That’s what I grew up with. That being Christian was about eventually leaving this place. Then I went to seminary and began to do some study and discovered some other things were going on. Notably, when I read the book of Revelation, I discovered this: What does the new Jerusalem do? You can read it, right there in front of you. Check your Bibles, I haven’t fiddled with the text. The new Jerusalem does what? Comes down out of heaven. Now this is a bit of a shock. You do understand of course that Pentecostals own the title to the book of Revelation. We let you read it provided you pay a poll tax, eh. Now the same applies to Acts chapter 2, that’s our chapter but the one about sharing things with one another, that can belong to somebody else but we’ve got Acts chapter 2, that’s ours. Now, it’s a funny thing isn’t it, how you can read a text and it can be your text that defines who you are and never really see what it says. So what would have happened was, here I am whizzing up into the air and I would of waved at Jesus as he comes down ... heading in other directions.

Now, I’m convinced folks, our eschatology has a huge amount to say about the way we do evangelism. Because it says a great deal about how we view creation. I was talking to Ray about what it means to him to be a first nations person and worshipping, and there are some people in his tradition that get very nervous about feathers and smoke. And I think that grows out of a very faulty, perhaps even pagan, view of the nature of creation. I think if they had more of a Christian view, they might not get so upset about those things ... though I understand it's a little more complex. People who've grown up with certain associations connected to those objects, well, it'll be unsettling for them.
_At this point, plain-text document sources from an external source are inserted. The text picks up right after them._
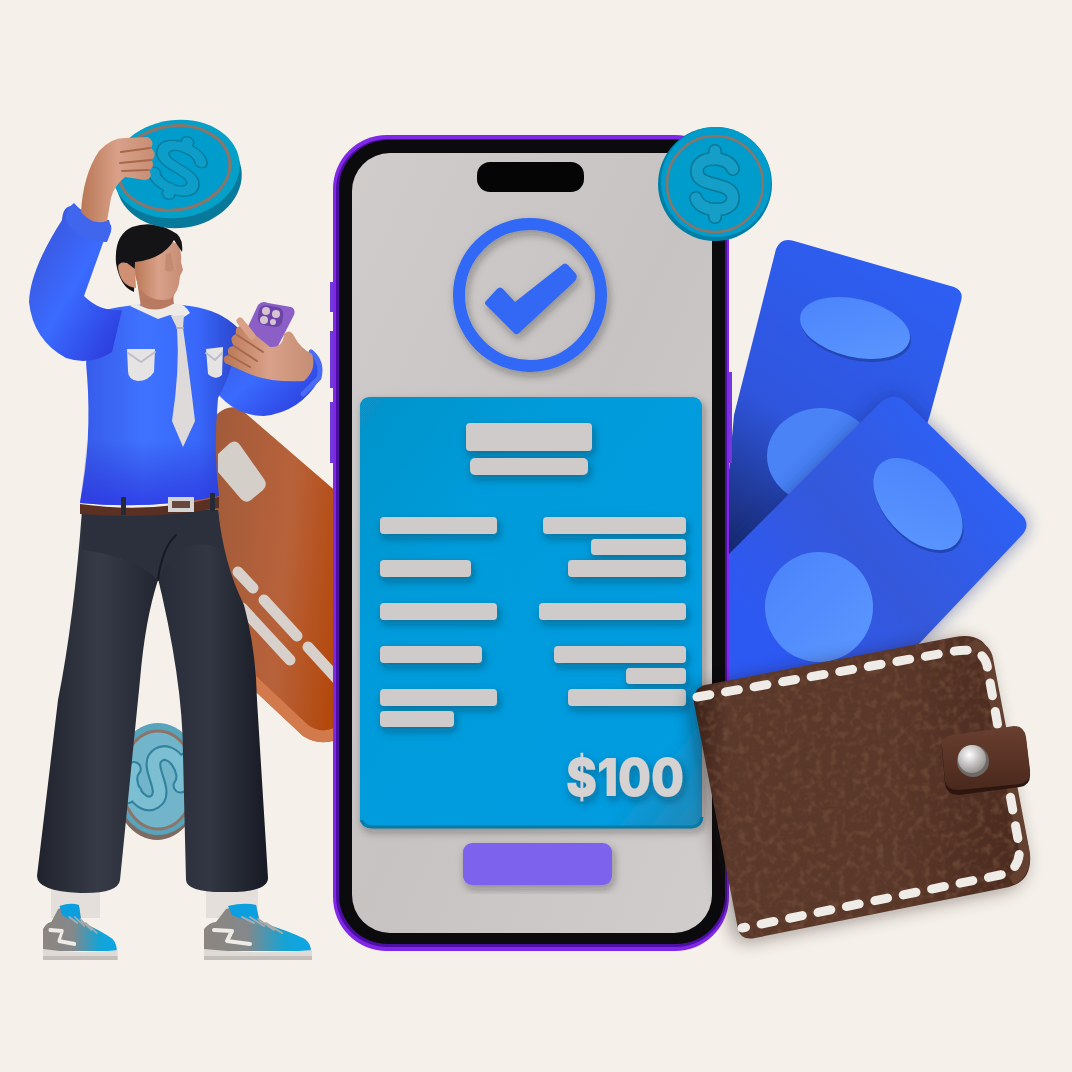
<!DOCTYPE html>
<html lang="en">
<head>
<meta charset="utf-8">
<title>Mobile payment</title>
<style>
:root{--paper:#f5f1ea;--purple:#8127e8;--black:#0b0a0d;--receipt:#009cdb;--bar:#cfcbca;--blue:#2f63fb;--blue-soft:#4f8cff;--lilac:#7d62ee;--coin:#009ccc;--copper:#8c7468;--skin:#d39a80;--hair:#141315;--white:#eeeae6;--leather:#573527;--stitch:#efebe7}
html,body{margin:0;background:var(--paper);overflow:hidden}
svg{display:block;width:1072px;height:1072px}
.bar{fill:var(--bar)}
.line{fill:none;stroke-linecap:round;stroke-linejoin:round}
.total{font:900 52px Inter,Roboto,sans-serif;fill:#d6d2d1}
.stitch{fill:none;stroke:var(--stitch);stroke-width:9;stroke-linecap:round;stroke-dasharray:13 16}
</style>
</head>
<body>
<svg viewBox="0 0 1072 1072" role="img" aria-label="Man paying with a phone, surrounded by coins, cards, banknotes and a wallet">
<defs>
<linearGradient id="screen" x1="0" y1="0" x2="1" y2="1"><stop offset="0" stop-color="#cfcccb"/><stop offset=".5" stop-color="#c6c3c2"/><stop offset="1" stop-color="#d0cdcc"/></linearGradient>
<linearGradient id="receipt" x1="0" y1="0" x2="1" y2="1"><stop offset="0" stop-color="#0793c9"/><stop offset=".3" stop-color="#009bda"/><stop offset=".85" stop-color="#009ce0"/><stop offset="1" stop-color="#2487b4"/></linearGradient>
<linearGradient id="note-back" x1=".7" y1="0" x2=".2" y2="1"><stop offset="0" stop-color="#2d5ff3"/><stop offset=".6" stop-color="#2f55dd"/><stop offset="1" stop-color="#172a70"/></linearGradient>
<linearGradient id="note-front" x1=".9" y1=".2" x2=".1" y2=".8"><stop offset="0" stop-color="#2c61f8"/><stop offset=".55" stop-color="#3558da"/><stop offset="1" stop-color="#2d59f3"/></linearGradient>
<linearGradient id="oval" x1="0" y1="0" x2="1" y2="1"><stop offset="0" stop-color="#4a83fb"/><stop offset="1" stop-color="#5b97ff"/></linearGradient>
<linearGradient id="card" x1="0" y1=".4" x2="1" y2=".6"><stop offset="0" stop-color="#9d5a3a"/><stop offset=".6" stop-color="#b8623a"/><stop offset="1" stop-color="#b34507"/></linearGradient>
<linearGradient id="shirt" x1="0" y1="0" x2="1" y2="0"><stop offset="0" stop-color="#3659e8"/><stop offset=".4" stop-color="#3f73ff"/><stop offset=".75" stop-color="#3867fa"/><stop offset="1" stop-color="#2b46cc"/></linearGradient>
<linearGradient id="shirt-shade" x1="0" y1="0" x2="0" y2="1"><stop offset=".5" stop-color="#2b2cc8" stop-opacity="0"/><stop offset="1" stop-color="#2a2ee0" stop-opacity=".7"/></linearGradient>
<linearGradient id="sleeve" x1="0" y1="0" x2="1" y2="1"><stop offset="0" stop-color="#3a4fd0"/><stop offset=".5" stop-color="#3a6bff"/><stop offset="1" stop-color="#2a35d8"/></linearGradient>
<linearGradient id="left-leg" x1="0" y1="0" x2="1" y2="0"><stop offset="0" stop-color="#20232d"/><stop offset=".45" stop-color="#363b47"/><stop offset="1" stop-color="#1d202b"/></linearGradient>
<linearGradient id="right-leg" x1="0" y1="0" x2="1" y2="0"><stop offset="0" stop-color="#252a36"/><stop offset=".5" stop-color="#323743"/><stop offset="1" stop-color="#171a24"/></linearGradient>
<linearGradient id="skin" x1="0" y1="0" x2="1" y2="0"><stop offset="0" stop-color="#b97755"/><stop offset=".5" stop-color="#d9a189"/><stop offset="1" stop-color="#c68d74"/></linearGradient>
<linearGradient id="shoe" x1="0" y1="0" x2="1" y2="0"><stop offset="0" stop-color="#8d8580"/><stop offset=".4" stop-color="#85888a"/><stop offset=".75" stop-color="#16a3d4"/><stop offset="1" stop-color="#0aa6e6"/></linearGradient>
<linearGradient id="leather" x1="0" y1="0" x2="1" y2="0"><stop offset="0" stop-color="#3b2118"/><stop offset=".1" stop-color="#5a382a"/><stop offset=".6" stop-color="#593729"/><stop offset="1" stop-color="#4a2a1e"/></linearGradient>
<linearGradient id="strap" x1="0" y1="0" x2="0" y2="1"><stop offset="0" stop-color="#693f30"/><stop offset="1" stop-color="#4a281c"/></linearGradient>
<radialGradient id="snap" cx=".4" cy=".35" r=".7"><stop offset="0" stop-color="#fff"/><stop offset="1" stop-color="#8e8a88"/></radialGradient>
<filter id="shadow" x="-20%" y="-20%" width="140%" height="140%"><feDropShadow dx="2" dy="4" stdDeviation="4" flood-color="#222" flood-opacity=".35"/></filter>
<filter id="blur"><feGaussianBlur stdDeviation="9"/></filter>
<filter id="grain" x="0" y="0" width="100%" height="100%"><feTurbulence type="fractalNoise" baseFrequency=".13" numOctaves="2" seed="4"/><feColorMatrix values="0 0 0 0 .2  0 0 0 0 .09  0 0 0 0 .05  3 0 0 0 -1.35"/><feComposite in2="SourceGraphic" operator="in"/></filter>
<path id="dollar" d="M18-15C13-29-18-29-18-13C-18 5 18-4 18 14C18 30-15 29-19 14M0-33V-25M0 25V33"/>
<g id="coin-face">
<circle r="57" fill="#007fa6"/><circle cx="1" cy="-2" r="55" fill="var(--coin)"/><circle r="48" fill="none" stroke="var(--copper)" stroke-width="2.5"/>
<g class="line"><use href="#dollar" stroke="#087694" stroke-width="14"/><use href="#dollar" stroke="#159fc8" stroke-width="11"/></g>
</g>
<path id="wallet-body" d="M694 703Q693 688 705 685L955 637Q984 632 990 655L1030 855Q1032 881 1009 887L755 938Q741 941 738 929Z"/>
<g id="shoe-shape">
<path d="M0 43V25Q6 18 12 18L22 5Q40 0 52 1L56 18Q85 27 101 35Q107 40 107 47H0Z" fill="url(#shoe)"/>
<path d="M24 2Q40-2 52 1L55 18L40 16L28 11Z" fill="#0b9fe0"/>
<path class="line" d="M36 14L62 30Q75 33 84 31L52 13Z" fill="#eeeae6"/>
<path class="line" d="M38 13L50 19M46 13L60 22M54 15L70 26M62 19L78 29" stroke="#aaa" stroke-width="2"/>
<path class="line" d="M10 26L28 27L23 37L46 40" stroke="#eeeae6" stroke-width="4"/>
<path d="M0 45Q55 51 108 46V56H0Z" fill="#dedad6"/>
<path d="M0 52H108V56H0Z" fill="#c4bfba"/>
</g>
</defs>

<rect width="1072" height="1072" fill="var(--paper)"/>

<g id="banknotes">
<path d="M776 249Q781 237 794 241L954 287Q964 291 961 301L930 415L880 570H720L734 415Z" fill="url(#note-back)"/>
<ellipse cx="856" cy="331" rx="56" ry="29" transform="rotate(13 856 331)" fill="#2447b4"/>
<ellipse cx="855" cy="328" rx="56" ry="29" transform="rotate(13 855 328)" fill="url(#oval)"/>
<ellipse cx="821" cy="456" rx="54" ry="48" fill="#4a83f6"/>
<path d="M881 402Q893 392 905 401L1022 515Q1031 525 1022 535L915 648L725 682V558Z" fill="#152c83" opacity=".5" filter="url(#blur)"/>
<path d="M881 402Q893 392 905 401L1022 515Q1031 525 1022 535L915 648L725 682V558Z" fill="url(#note-front)"/>
<ellipse cx="919" cy="507" rx="55" ry="33" transform="rotate(47 919 507)" fill="#2346b6"/>
<ellipse cx="918" cy="504" rx="55" ry="33" transform="rotate(47 918 504)" fill="url(#oval)"/>
<ellipse cx="819" cy="607" rx="54" ry="55" fill="url(#oval)"/>
</g>

<g id="payment-card">
<path d="M217 414Q231 402 243 411L346 500V735Q325 749 303 736L256 692L190 560V430Z" fill="url(#card)"/>
<path d="M256 692L303 736Q318 746 334 740V728Q320 734 308 725L256 676Z" fill="#d27a4c"/>
<path d="M218 454L230 443Q236 439 240 445L264 479Q268 485 263 490L251 500Q246 504 241 499L218 472Z" fill="#d5cfca"/>
<path class="line" d="M238 572L253 588M264 600L297 636M308 647L338 680M242 608L290 660" stroke="#d8d0ca" stroke-width="11"/>
</g>

<g id="floor-coin">
<ellipse cx="157" cy="782" rx="44" ry="58" fill="#7d6a60"/>
<ellipse cx="158" cy="779" rx="44" ry="56" fill="#58a4bd"/>
<ellipse cx="158" cy="780" rx="37" ry="49" fill="#72b4ca" stroke="var(--copper)" stroke-width="3"/>
<g class="line" transform="translate(157 778) rotate(58) scale(1.05)"><use href="#dollar" stroke="#31839d" stroke-width="15"/><use href="#dollar" stroke="#7cbed2" stroke-width="11"/></g>
</g>

<g id="phone">
<path d="M330 282h6v30h-6zM330 331h6v57h-6zM330 402h6v61h-6zM726 372h6v91h-6z" fill="#7139d8"/>
<rect x="333" y="135" width="396" height="816" rx="54" fill="var(--purple)"/>
<rect x="336" y="139" width="391" height="808" rx="51" fill="#4b0fa3"/>
<rect x="339" y="140" width="386" height="804" rx="49" fill="var(--black)"/>
<rect x="352" y="153" width="360" height="780" rx="38" fill="url(#screen)"/>
<rect x="477" y="162" width="107" height="30" rx="13" fill="#050506"/>
<g id="confirmation" filter="url(#shadow)">
<circle cx="530" cy="295" r="71" fill="none" stroke="#3068f6" stroke-width="12"/>
<path d="M486 301L497 289Q500 286 503 289L515 302L562 265Q565 262 568 265L576 274Q578 277 575 281L519 333Q516 336 513 332L486 305Q484 303 486 301Z" fill="#3267f3"/>
</g>
<g id="receipt-panel">
<rect x="360" y="397" width="342" height="431" rx="9" fill="url(#receipt)" filter="url(#shadow)"/>
<path d="M361 820Q365 827 372 827H692Q701 826 702 817" fill="none" stroke="#057ba8" stroke-width="3"/>
<g class="bar" filter="url(#shadow)">
<rect x="466" y="423" width="126" height="28" rx="4"/><rect x="470" y="458" width="118" height="17" rx="5"/>
<rect x="380" y="517" width="117" height="17" rx="4"/><rect x="380" y="560" width="91" height="17" rx="4"/><rect x="380" y="603" width="117" height="17" rx="4"/><rect x="380" y="646" width="102" height="17" rx="4"/><rect x="380" y="689" width="117" height="17" rx="4"/><rect x="380" y="711" width="74" height="16" rx="4"/>
<rect x="543" y="517" width="143" height="17" rx="4"/><rect x="591" y="539" width="95" height="16" rx="4"/><rect x="568" y="560" width="118" height="17" rx="4"/><rect x="539" y="603" width="147" height="17" rx="4"/><rect x="554" y="646" width="132" height="17" rx="4"/><rect x="626" y="668" width="60" height="16" rx="4"/><rect x="568" y="689" width="118" height="17" rx="4"/>
</g>
<text class="total" x="566" y="796" textLength="118" lengthAdjust="spacingAndGlyphs" filter="url(#shadow)">$100</text>
</g>
<rect x="463" y="843" width="149" height="42" rx="9" fill="var(--lilac)" filter="url(#shadow)"/>
</g>

<use id="floating-coin" href="#coin-face" transform="translate(715 184)"/>

<g id="wallet">
<use href="#wallet-body" fill="#1b0f0b" opacity=".4" filter="url(#blur)" transform="translate(-5 3)"/>
<use href="#wallet-body" fill="url(#leather)"/>
<use href="#wallet-body" filter="url(#grain)" opacity=".5"/>
<path d="M975 640Q990 644 993 658L1029 848Q1034 873 1014 885L1009 877Q1022 868 1019 850L981 660Q978 648 966 645Z" fill="#63402f"/>
<path class="stitch" d="M697 697L950 652Q982 645 987 665L1019 845Q1022 870 1000 875L742 928"/>
<path d="M942 746Q942 736 953 735L1014 726Q1024 726 1026 737L1030 770Q1031 782 1020 784L959 792Q947 792 945 781Z" fill="#2c1710" transform="translate(0 3)"/>
<path d="M942 746Q942 736 953 735L1014 726Q1024 726 1026 737L1030 770Q1031 782 1020 784L959 790Q947 790 945 781Z" fill="url(#strap)"/>
<circle cx="973" cy="761" r="16" fill="#6f6966"/><circle cx="972" cy="759" r="14" fill="url(#snap)"/>
</g>

<g id="man">
<g id="shoes">
<path d="M51 885H100V918H51ZM206 885H258V918H206Z" fill="#e4dfdb"/>
<use href="#shoe-shape" transform="translate(43 904) scale(.69 1)"/>
<use href="#shoe-shape" transform="translate(204 904)"/>
</g>
<g id="trousers">
<path d="M150 510H218Q224 565 244 605Q256 650 257 700L268 878Q268 892 228 892Q187 893 186 880L183 755Q183 680 156 570Z" fill="url(#right-leg)"/>
<path d="M82 510H175L158 580Q145 620 140 680L120 880Q118 894 80 893Q37 891 37 876L58 700Q74 620 82 510Z" fill="url(#left-leg)"/>
<path d="M82 510H218L222 550Q184 530 158 580Q130 555 82 550Z" fill="#2b303c"/>
<path class="line" d="M158 580Q162 548 176 535" stroke="#171a23" stroke-width="2"/>
</g>
<g id="far-arm">
<path d="M215 318Q240 330 240 365L285 380L311 352Q323 362 319 380Q300 412 264 416Q232 416 211 385Z" fill="url(#sleeve)"/>
<path class="line" d="M311 352Q323 362 319 378L303 394" stroke="#4a6cf5" stroke-width="5"/>
</g>
<g id="shirt">
<path d="M104 310Q150 300 190 306Q220 310 238 328Q236 365 218 398Q213 450 219 496Q150 510 80 503Q92 440 87 375Q82 335 104 310Z" fill="url(#shirt)"/>
<path d="M87 375Q90 440 80 503Q150 510 219 496Q213 450 218 398Z" fill="url(#shirt-shade)"/>
<path d="M73 206Q63 205 62 220Q30 270 29 302Q33 340 66 358Q90 366 112 352L122 310Q100 312 84 296L104 240Q113 235 111 225Z" fill="url(#sleeve)"/>
<path d="M74 203Q87 218 109 220Q113 230 107 242Q78 242 66 221Q65 209 74 203Z" fill="#4166ee"/>
<path d="M127 349L155 349L154 372Q148 381 138 381Q128 380 128 371ZM206 349L223 347L222 375Q216 381 208 374Z" fill="#e6e3e4"/>
<path class="line" d="M128 353L141 362L155 352M206 353L215 360L222 353" stroke="#bdbdcb" stroke-width="2"/>
</g>
<g id="head">
<path d="M136 275L178 280Q170 300 176 308Q158 318 141 307Z" fill="#b87b62"/>
<path d="M134 254Q138 238 160 237L178 244Q182 252 181 262L183 270L180 276Q179 293 170 299Q154 303 143 292Q133 282 134 254Z" fill="url(#skin)"/>
<path d="M166 254L165 270Q169 273 174 270L171 253Z" fill="#c48b73"/>
<path d="M116 263Q114 235 132 227Q153 220 172 231Q184 236 182 252L174 240Q163 259 135 262L134 292Q120 287 116 263Z" fill="var(--hair)"/>
<path d="M118 267Q119 261 127 263L135 269L136 288Q120 286 118 267Z" fill="#d09074"/>
<path d="M130 306Q135 301 141 306Q156 314 173 304Q184 302 190 313L181 319L170 315L158 319Z" fill="var(--white)"/>
<path d="M171 316L184 315L183 328Q189 370 195 421L183 447L172 421Q180 370 177 328Z" fill="#dedada"/>
<path class="line" d="M177 328H183" stroke="#b9b4b7" stroke-width="2"/>
</g>
<g id="belt">
<path d="M80 504Q150 514 219 497V508Q150 520 80 514Z" fill="#5a3022"/>
<path d="M121 497h5v18h-5zM210 493h5v18h-5z" fill="#252a35"/>
<rect x="170" y="499" width="22" height="11" fill="#69483c" stroke="#d6d3d4" stroke-width="4"/>
</g>
<g id="held-phone">
<path d="M258 305Q262 300 268 303L291 307Q296 309 294 315L278 346Q270 357 258 353L241 342Z" fill="#8b5fc6"/>
<rect x="258" y="306" width="25" height="20" rx="7" transform="rotate(10 270 316)" fill="#6d45a9"/>
<g fill="#d7c4d3"><circle cx="266" cy="311" r="4"/><circle cx="276" cy="314" r="4"/><circle cx="264" cy="320" r="4"/><circle cx="273" cy="322" r="3"/></g>
<path d="M284 334Q290 328 294 336Q300 348 312 354Q317 370 304 381Q270 383 247 373L225 363Q221 356 229 355Q225 347 234 346Q228 337 236 334Q234 325 244 326L270 347Q283 348 284 334Z" fill="url(#skin)"/>
<path class="line" d="M237 335L263 352M234 346L257 361M229 355L250 367M240 319L246 327" stroke="#a8674c" stroke-width="2"/>
<path class="line" d="M240 321L252 336" stroke="#d9a187" stroke-width="7"/>
</g>
<g id="raised-coin">
<ellipse cx="179" cy="178" rx="63" ry="50" transform="rotate(-8 179 178)" fill="#08799a"/>
<ellipse cx="176" cy="169" rx="64" ry="49" transform="rotate(-8 176 169)" fill="#05a0c8"/>
<ellipse cx="174" cy="168" rx="56" ry="42" transform="rotate(-8 174 168)" fill="var(--coin)" stroke="var(--copper)" stroke-width="3"/>
<g class="line" transform="translate(178 168) rotate(20) scale(1.1 .85)"><use href="#dollar" stroke="#087b9e" stroke-width="13"/><use href="#dollar" stroke="#0c9dc8" stroke-width="10"/></g>
</g>
<g id="raised-hand">
<path d="M81 212Q83 175 99 151Q111 138 124 138L148 137Q155 141 151 148Q158 154 152 160Q155 168 149 170Q154 178 145 180L125 177Q114 186 111 198L107 221Q93 226 81 212Z" fill="url(#skin)"/>
<path class="line" d="M150 148L121 152M151 160L120 163M148 170L122 171" stroke="#a8674a" stroke-width="2"/>
</g>
</g>
</svg>
</body>
</html>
But for a generation whose not grown up with those kind of associations, then there's a sense in which these things are pure. It can be then used in the service of worshipping God.